YP: Have you talked to Gulf and European countries on this matter?
AR: We have raised the matter before our European friends and they show understanding of it. We were to hold a conference to discuss the issue of illegal immigrants; however, it was postponed.
YP: Do you not see that the foreign policy of war on terror has helped you a lot?
AR: We are allying with countries fighting terrorism, because our country has suffered a lot. However, I would like to assure that what has been achieved was made under local support. There has been limited support for other countries.
YP: But how do you say that support of foreign countries is of disadvantage though you are the beneficial party?
AR: It is of disadvantage because people as well as high ranking officials believe that coalition countries provide us with unlimited support even at the level of budget.
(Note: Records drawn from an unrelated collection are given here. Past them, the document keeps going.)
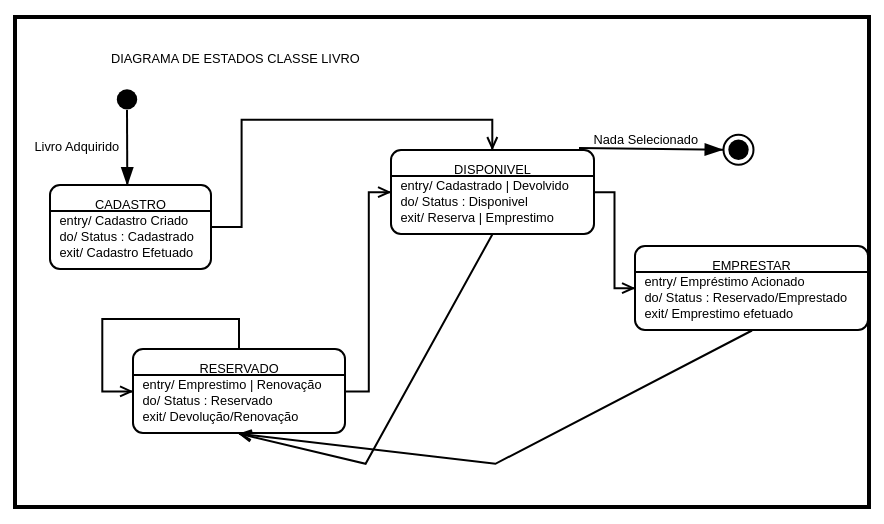
<!DOCTYPE html>
<html lang="pt-BR">
<head>
<meta charset="utf-8">
<title>Diagrama de estados classe livro</title>
<style>
:root { --ink: #000; --paper: #fff; }
* { box-sizing: border-box; margin: 0; padding: 0; }
html, body { width: 884px; height: 524px; overflow: hidden; background: var(--paper); }
.diagram {
  position: relative; width: 884px; height: 524px; overflow: hidden;
  color: var(--ink); font: 12.8px/16px "Liberation Sans", Arial, sans-serif; white-space: nowrap;
}
.frame { position: absolute; left: 13px; top: 15px; width: 858px; height: 494px; border: 4px solid var(--ink); }
.connectors { position: absolute; left: 0; top: 0; }
.transition { fill: none; stroke: var(--ink); stroke-width: 2; }
.solid { fill: var(--ink); }
.ring { fill: var(--paper); stroke: var(--ink); stroke-width: 2; }
.diagram-title, .transition-label { position: absolute; font-size: 12.8px; font-weight: 400; }
.diagram-title { left: 111px; top: 51px; }
.label-acquired { left: 34.5px; top: 139px; }
.label-none { left: 593.5px; top: 132px; }
.state { position: absolute; height: 86px; border: 2px solid var(--ink); border-radius: 11px; background: var(--paper); }
.state h2 {
  height: 26px; padding-top: 11px; border-bottom: 2px solid var(--ink);
  font-size: 12.8px; font-weight: 400; line-height: 16px; text-align: center;
}
.state ul { list-style: none; padding: 1px 0 0 8.5px; }
.cadastro { left: 49px; top: 184px; width: 163px; }
.disponivel { left: 390px; top: 149px; width: 205px; }
.emprestar { left: 634px; top: 245px; width: 235px; }
.reservado { left: 132px; top: 348px; width: 214px; }
</style>
</head>
<body>
<main class="diagram">
  <div class="frame"></div>
  <h1 class="diagram-title">DIAGRAMA DE ESTADOS CLASSE LIVRO</h1>

  <section class="state cadastro">
    <h2>CADASTRO</h2>
    <ul>
      <li>entry/ Cadastro Criado</li>
      <li>do/ Status : Cadastrado</li>
      <li>exit/ Cadastro Efetuado</li>
    </ul>
  </section>
  <section class="state disponivel">
    <h2>DISPONIVEL</h2>
    <ul>
      <li>entry/ Cadastrado | Devolvido</li>
      <li>do/ Status : Disponivel</li>
      <li>exit/ Reserva | Emprestimo</li>
    </ul>
  </section>
  <section class="state emprestar">
    <h2>EMPRESTAR</h2>
    <ul>
      <li>entry/ Empréstimo Acionado</li>
      <li>do/ Status : Reservado/Emprestado</li>
      <li>exit/ Emprestimo efetuado</li>
    </ul>
  </section>
  <section class="state reservado">
    <h2>RESERVADO</h2>
    <ul>
      <li>entry/ Emprestimo | Renovação</li>
      <li>do/ Status : Reservado</li>
      <li>exit/ Devolução/Renovação</li>
    </ul>
  </section>

  <svg class="connectors" width="884" height="524" viewBox="0 0 884 524" aria-hidden="true">
    <defs>
      <marker id="open-arrow" viewBox="-13 -7 15 14" refX="0" refY="0" markerWidth="15" markerHeight="14" markerUnits="userSpaceOnUse" orient="auto">
        <polyline class="transition" points="-12,-5 -1,0 -12,5"/>
      </marker>
      <marker id="filled-arrow" viewBox="-20 -7 21 14" refX="0" refY="0" markerWidth="21" markerHeight="14" markerUnits="userSpaceOnUse" orient="auto">
        <polygon class="solid" points="-19,-6.5 0,0 -19,6.5"/>
      </marker>
    </defs>
    <circle class="solid" cx="127" cy="99.4" r="10.2"/>
    <line class="transition" x1="127" y1="110" x2="127.3" y2="186" marker-end="url(#filled-arrow)"/>
    <polyline class="transition" points="212,227 241.6,227 241.6,119.7 492.3,119.7 492.3,149" marker-end="url(#open-arrow)"/>
    <line class="transition" x1="579" y1="148" x2="723.5" y2="149.8" marker-end="url(#filled-arrow)"/>
    <circle class="ring" cx="738.5" cy="149.8" r="15"/>
    <circle class="solid" cx="738.5" cy="149.8" r="10.2"/>
    <polyline class="transition" points="594,192.2 614.5,192.2 614.5,288.2 634,288.2" marker-end="url(#open-arrow)"/>
    <polyline class="transition" points="346,391.4 368.8,391.4 368.8,192.2 390,192.2" marker-end="url(#open-arrow)"/>
    <polyline class="transition" points="239,349 239,319 102.3,319 102.3,391.4 132,391.4" marker-end="url(#open-arrow)"/>
    <polyline class="transition" points="492.3,234.5 365.6,463.8 239.5,433.8" marker-end="url(#open-arrow)"/>
    <polyline class="transition" points="752,330.5 495.4,463.8 239.5,433.8" marker-end="url(#open-arrow)"/>
  </svg>

  <p class="transition-label label-acquired">Livro Adquirido</p>
  <p class="transition-label label-none">Nada Selecionado</p>
</main>
</body>
</html>
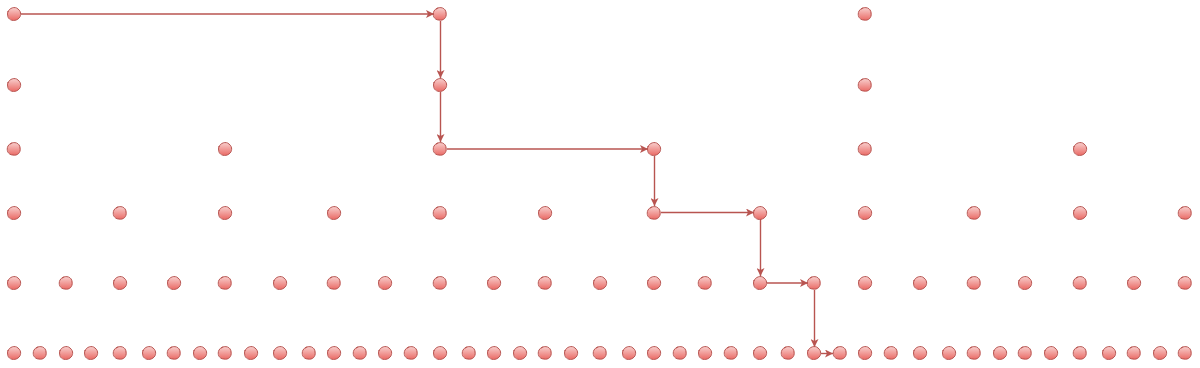
<!DOCTYPE html>
<html lang="en">
<head>
<meta charset="utf-8">
<title>Skip list search path</title>
<style>
:root {
  --paper: #ffffff;
  --node-light: #f8cecc;
  --node-deep: #ea6b66;
  --line: #b85450;
}
html, body { margin: 0; background: var(--paper); }
body { width: 1200px; height: 368px; overflow: hidden; }
.diagram { display: block; }
.node-fill { fill: url(#node-shade); }
.node-outline { fill: none; stroke: var(--line); stroke-width: 1; }
.shade-top { stop-color: var(--node-light); }
.shade-bottom { stop-color: var(--node-deep); }
.search-path path { fill: none; stroke: var(--line); stroke-width: 1.4; marker-end: url(#arrowhead); }
.arrowhead { fill: var(--line); }
</style>
</head>
<body>
<svg class="diagram" width="1200" height="368" viewBox="0 0 1200 368" role="img" aria-label="Six levels of nodes with a search path stepping down to the right">
  <defs>
    <linearGradient id="node-shade" x1="0" y1="0" x2="0" y2="1">
      <stop class="shade-top" offset="0"/>
      <stop class="shade-bottom" offset="1"/>
    </linearGradient>
    <marker id="arrowhead" markerUnits="userSpaceOnUse" markerWidth="8" markerHeight="8" refX="8" refY="4" orient="auto">
      <path class="arrowhead" d="M0 0 8 4 0 8 2 4Z"/>
    </marker>
    <g id="node">
      <ellipse class="node-fill" rx="6.5" ry="6.3"/>
      <path class="node-outline" d="M-6 -2C-5 -6 1 -8 4 -5C8 -2 7 3 4 5C0 8 -5 6 -6 3Q-7 0 -6 -3"/>
    </g>
    <g id="node-b">
      <ellipse class="node-fill" rx="6.5" ry="6.3"/>
      <path class="node-outline" d="M-4 -5C0 -8 6 -6 6 -1C7 4 3 7 -1 6C-6 6 -8 1 -6 -3Q-5 -5 -2 -6"/>
    </g>
  </defs>

  <g class="level-1" transform="translate(0 14)">
    <use href="#node" x="14"/><use href="#node-b" x="440"/><use href="#node-b" x="865"/>
  </g>
  <g class="level-2" transform="translate(0 85)">
    <use href="#node" x="14"/><use href="#node" x="440"/><use href="#node-b" x="865"/>
  </g>
  <g class="level-3" transform="translate(0 149)">
    <use href="#node-b" x="14"/><use href="#node" x="225"/><use href="#node-b" x="440"/><use href="#node" x="654"/><use href="#node-b" x="865"/><use href="#node" x="1080"/>
  </g>
  <g class="level-4" transform="translate(0 213)">
    <use href="#node" x="14"/><use href="#node-b" x="120"/><use href="#node" x="225"/><use href="#node" x="334"/><use href="#node-b" x="440"/><use href="#node" x="545"/><use href="#node-b" x="654"/><use href="#node" x="760"/><use href="#node" x="865"/><use href="#node-b" x="974"/><use href="#node" x="1080"/><use href="#node-b" x="1185"/>
  </g>
  <g class="level-5" transform="translate(0 283)">
    <use href="#node" x="14"/><use href="#node-b" x="66"/><use href="#node" x="120"/><use href="#node" x="174"/><use href="#node-b" x="225"/><use href="#node" x="280"/><use href="#node-b" x="334"/><use href="#node" x="385"/>
    <use href="#node-b" x="440"/><use href="#node" x="494"/><use href="#node-b" x="545"/><use href="#node" x="600"/><use href="#node" x="654"/><use href="#node-b" x="705"/><use href="#node" x="760"/><use href="#node-b" x="814"/>
    <use href="#node" x="865"/><use href="#node" x="920"/><use href="#node-b" x="974"/><use href="#node" x="1025"/><use href="#node-b" x="1080"/><use href="#node" x="1134"/><use href="#node-b" x="1185"/>
  </g>
  <g class="level-6" transform="translate(0 353)">
    <use href="#node" x="14"/><use href="#node-b" x="40"/><use href="#node" x="66"/><use href="#node" x="91"/><use href="#node-b" x="120"/><use href="#node" x="149"/><use href="#node-b" x="174"/><use href="#node" x="200"/>
    <use href="#node-b" x="225"/><use href="#node" x="251"/><use href="#node" x="280"/><use href="#node-b" x="309"/><use href="#node" x="334"/><use href="#node-b" x="360"/><use href="#node" x="385"/><use href="#node-b" x="411"/>
    <use href="#node" x="440"/><use href="#node-b" x="469"/><use href="#node" x="494"/><use href="#node" x="520"/><use href="#node-b" x="545"/><use href="#node" x="571"/><use href="#node-b" x="600"/><use href="#node" x="629"/>
    <use href="#node" x="654"/><use href="#node-b" x="680"/><use href="#node" x="705"/><use href="#node-b" x="731"/><use href="#node" x="760"/><use href="#node-b" x="788"/><use href="#node" x="814"/><use href="#node-b" x="840"/>
    <use href="#node" x="865"/><use href="#node-b" x="891"/><use href="#node" x="920"/><use href="#node" x="949"/><use href="#node-b" x="974"/><use href="#node" x="1000"/><use href="#node-b" x="1025"/><use href="#node" x="1051"/>
    <use href="#node-b" x="1080"/><use href="#node" x="1109"/><use href="#node-b" x="1134"/><use href="#node" x="1160"/><use href="#node-b" x="1185"/>
  </g>

  <g class="search-path">
    <path d="M21 14H434"/>
    <path d="M440.5 21V78"/>
    <path d="M440.5 92V142"/>
    <path d="M447 149H648"/>
    <path d="M654.5 156V206"/>
    <path d="M661 212.5H754"/>
    <path d="M760.5 219V276"/>
    <path d="M767 283H808"/>
    <path d="M814.5 290V347"/>
    <path d="M821 353.5H833"/>
  </g>
</svg>
</body>
</html>
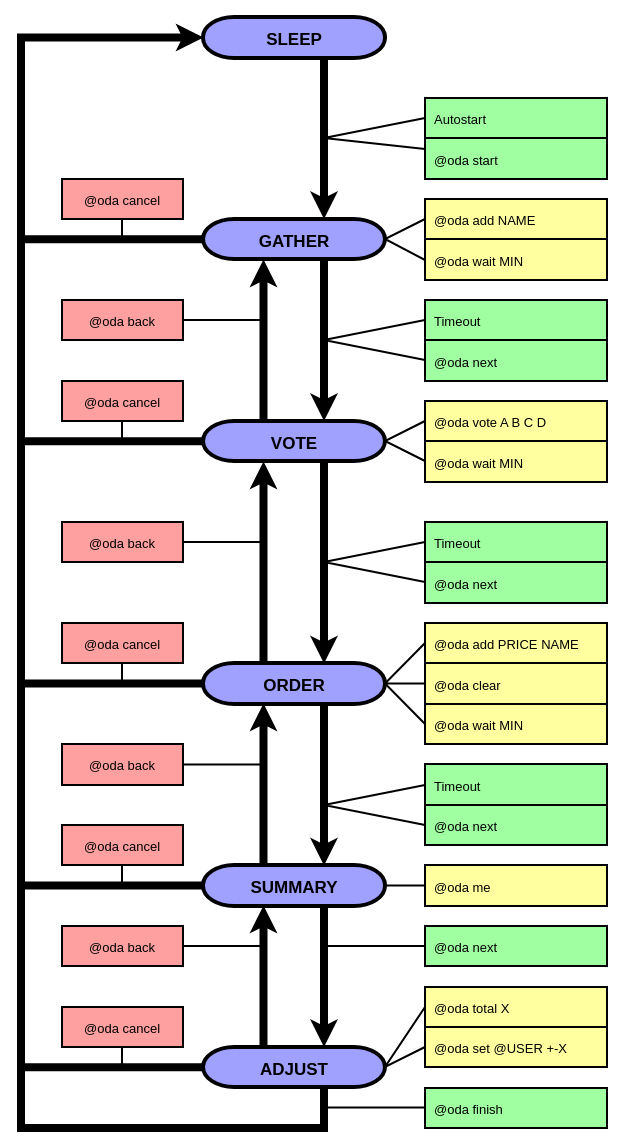
<!DOCTYPE html>
<html lang="en">
<head>
<meta charset="utf-8">
<title>Bot state diagram</title>
<style>
:root {
  --ink: #000;
  --paper: #fff;
  --state: #a0a0ff;
  --advance: #a0ffa0;
  --command: #ffffa0;
  --retreat: #ffa0a0;
}
* { box-sizing: border-box; }
html, body { margin: 0; background: var(--paper); }
.diagram {
  position: relative;
  width: 624px;
  height: 1144px;
  overflow: hidden;
  background: var(--paper);
  color: var(--ink);
  font: 13px/15px "Liberation Sans", Arial, sans-serif;
}
.connectors { position: absolute; left: 0; top: 0; display: block; }
.flow { fill: none; stroke: var(--ink); stroke-width: 8; }
.link { fill: none; stroke: var(--ink); stroke-width: 2; }
.state {
  position: absolute;
  left: 201px;
  top: var(--y);
  width: 186px;
  height: 44.4px;
  display: flex;
  align-items: center;
  justify-content: center;
  margin: 0;
  padding-top: 5px;
  border: 4px solid var(--ink);
  border-radius: 33px / 22px;
  background: var(--state);
  font-size: 17px;
  line-height: 20px;
  font-weight: bold;
}
.triggers {
  position: absolute;
  left: 424px;
  top: var(--y);
  width: 184px;
  display: flex;
  flex-direction: column;
  margin: 0;
  padding: 0;
  list-style: none;
}
.triggers li, .exit {
  height: 42.4px;
  display: flex;
  align-items: center;
  border: 2px solid var(--ink);
  padding: 3px 8px 0;
  white-space: nowrap;
}
.triggers li + li { margin-top: -2px; }
.advance li { background: var(--advance); }
.command li { background: var(--command); }
.exit {
  position: absolute;
  left: 60.5px;
  top: var(--y);
  width: 123.2px;
  justify-content: center;
  background: var(--retreat);
}
</style>
</head>
<body>
<main class="diagram">
  <svg class="connectors" width="624" height="1144" viewBox="0 0 624 1144" aria-hidden="true">
    <defs>
      <path id="head" d="M0 0L-14 -28L0 -21L14 -28Z"/>
    </defs>
    <g class="link">
      <path d="M425 118L324 138L425 149"/>
      <path d="M425 219L385 239L425 260"/>
      <path d="M425 320L324 340L425 360"/>
      <path d="M425 421L385 441L425 461"/>
      <path d="M425 542L324 562L425 582"/>
      <path d="M425 643L385 683.5L425 724M385 683.5H425"/>
      <path d="M425 785L324 805L425 825"/>
      <path d="M385 885.5H425M324 946H425"/>
      <path d="M425 1007L385 1067L425 1047"/>
      <path d="M324 1107.5H425"/>
      <path d="M183 320H263M183 542H263M183 764.5H263M183 946H263"/>
      <path d="M122 219V239M122 421V441M122 663V683M122 865V885M122 1047V1067"/>
    </g>
    <g class="flow">
      <path d="M324 1087V1128H21V37.5H184"/>
      <path d="M21 239.3H203M21 441.2H203M21 683.6H203M21 885.5H203M21 1067.3H203"/>
      <path d="M324 57V200M324 259V402M324 461V644M324 703V846M324 905V1028"/>
      <path d="M263.5 421V278M263.5 663V480M263.5 865V722M263.5 1047V924"/>
    </g>
    <g fill="var(--ink)">
      <use href="#head" transform="translate(203.5 37.4) rotate(-90)"/>
      <use href="#head" x="324" y="219"/>
      <use href="#head" x="324" y="421"/>
      <use href="#head" x="324" y="663.5"/>
      <use href="#head" x="324" y="865.5"/>
      <use href="#head" x="324" y="1047"/>
      <use href="#head" transform="translate(263.5 259.5) rotate(180)"/>
      <use href="#head" transform="translate(263.5 461.5) rotate(180)"/>
      <use href="#head" transform="translate(263.5 703.5) rotate(180)"/>
      <use href="#head" transform="translate(263.5 905.5) rotate(180)"/>
    </g>
  </svg>

  <h2 class="state" style="--y:15.2px">SLEEP</h2>
  <h2 class="state" style="--y:217.1px">GATHER</h2>
  <h2 class="state" style="--y:419px">VOTE</h2>
  <h2 class="state" style="--y:661.4px">ORDER</h2>
  <h2 class="state" style="--y:863.3px">SUMMARY</h2>
  <h2 class="state" style="--y:1045.1px">ADJUST</h2>

  <ul class="triggers advance" style="--y:97px"><li>Autostart</li><li>@oda start</li></ul>
  <ul class="triggers command" style="--y:198px"><li>@oda add NAME</li><li>@oda wait MIN</li></ul>
  <ul class="triggers advance" style="--y:299px"><li>Timeout</li><li>@oda next</li></ul>
  <ul class="triggers command" style="--y:400px"><li>@oda vote A B C D</li><li>@oda wait MIN</li></ul>
  <ul class="triggers advance" style="--y:521px"><li>Timeout</li><li>@oda next</li></ul>
  <ul class="triggers command" style="--y:622px"><li>@oda add PRICE NAME</li><li>@oda clear</li><li>@oda wait MIN</li></ul>
  <ul class="triggers advance" style="--y:763.4px"><li>Timeout</li><li>@oda next</li></ul>
  <ul class="triggers command" style="--y:864.4px"><li>@oda me</li></ul>
  <ul class="triggers advance" style="--y:925px"><li>@oda next</li></ul>
  <ul class="triggers command" style="--y:985.6px"><li>@oda total X</li><li>@oda set @USER +-X</li></ul>
  <ul class="triggers advance" style="--y:1086.5px"><li>@oda finish</li></ul>

  <div class="exit" style="--y:177.8px">@oda cancel</div>
  <div class="exit" style="--y:299px">@oda back</div>
  <div class="exit" style="--y:379.7px">@oda cancel</div>
  <div class="exit" style="--y:521px">@oda back</div>
  <div class="exit" style="--y:622px">@oda cancel</div>
  <div class="exit" style="--y:743.2px">@oda back</div>
  <div class="exit" style="--y:824px">@oda cancel</div>
  <div class="exit" style="--y:925px">@oda back</div>
  <div class="exit" style="--y:1005.8px">@oda cancel</div>
</main>
</body>
</html>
When we ask for our budget from the Ministry of Finance, they tell us that we are a supported institution, therefore, we neither receive support from foreign countries nor a budget from the government as others. I again assure that our administration has been established with Yemeni resources and we receive limited support from some friendly countries and we thank them for that.
YP: Do you feel that officials who have close relations with smugglers, especially those who smuggle diesel, feel harmed by coastguards?
AR: The task of the coastguard forces is to fight smuggling, whether of drugs, commodities, or fuel. In this respect, we accomplished success, and such a success prompted Interior Minister Rashad Al-Alimi, political leadership and citizens to praise our efforts. We perform our tasks according to laws and we don’t care about who is to be affected and who is not. One of our main objectives is to fight corruption and we will not hesitate to fight it.
YP: Recently we heard of big quantities of pesticide smuggled through Mocha Port?
AR: We do not operate there, and Mocha port is still controlled by the armed forces. We are working now to take over the responsibility in Mocha and Al-Mukalla ports.
YP: What about fishing boats and ships?
AR: By the time we established our administration, Al-Shmou'a newspaper reported then that coastguard forces receive $3,000 from each fishing ship in return for allowing them to fish. I wrote back to the paper and told them we do not have any branch in Al-Mahrah. We came to know later that a brigade called coastguard was meant by that report and not us.
YP: What about weapon cargos and terrorists?AR: We, in collaboration with coalition forces, managed to seize weapon cargos as we arrested a group of Yemenis, Somalis and Ethiopians over the last couple of months. This was announced at the time we seized these weapons and we sent them to state storehouses.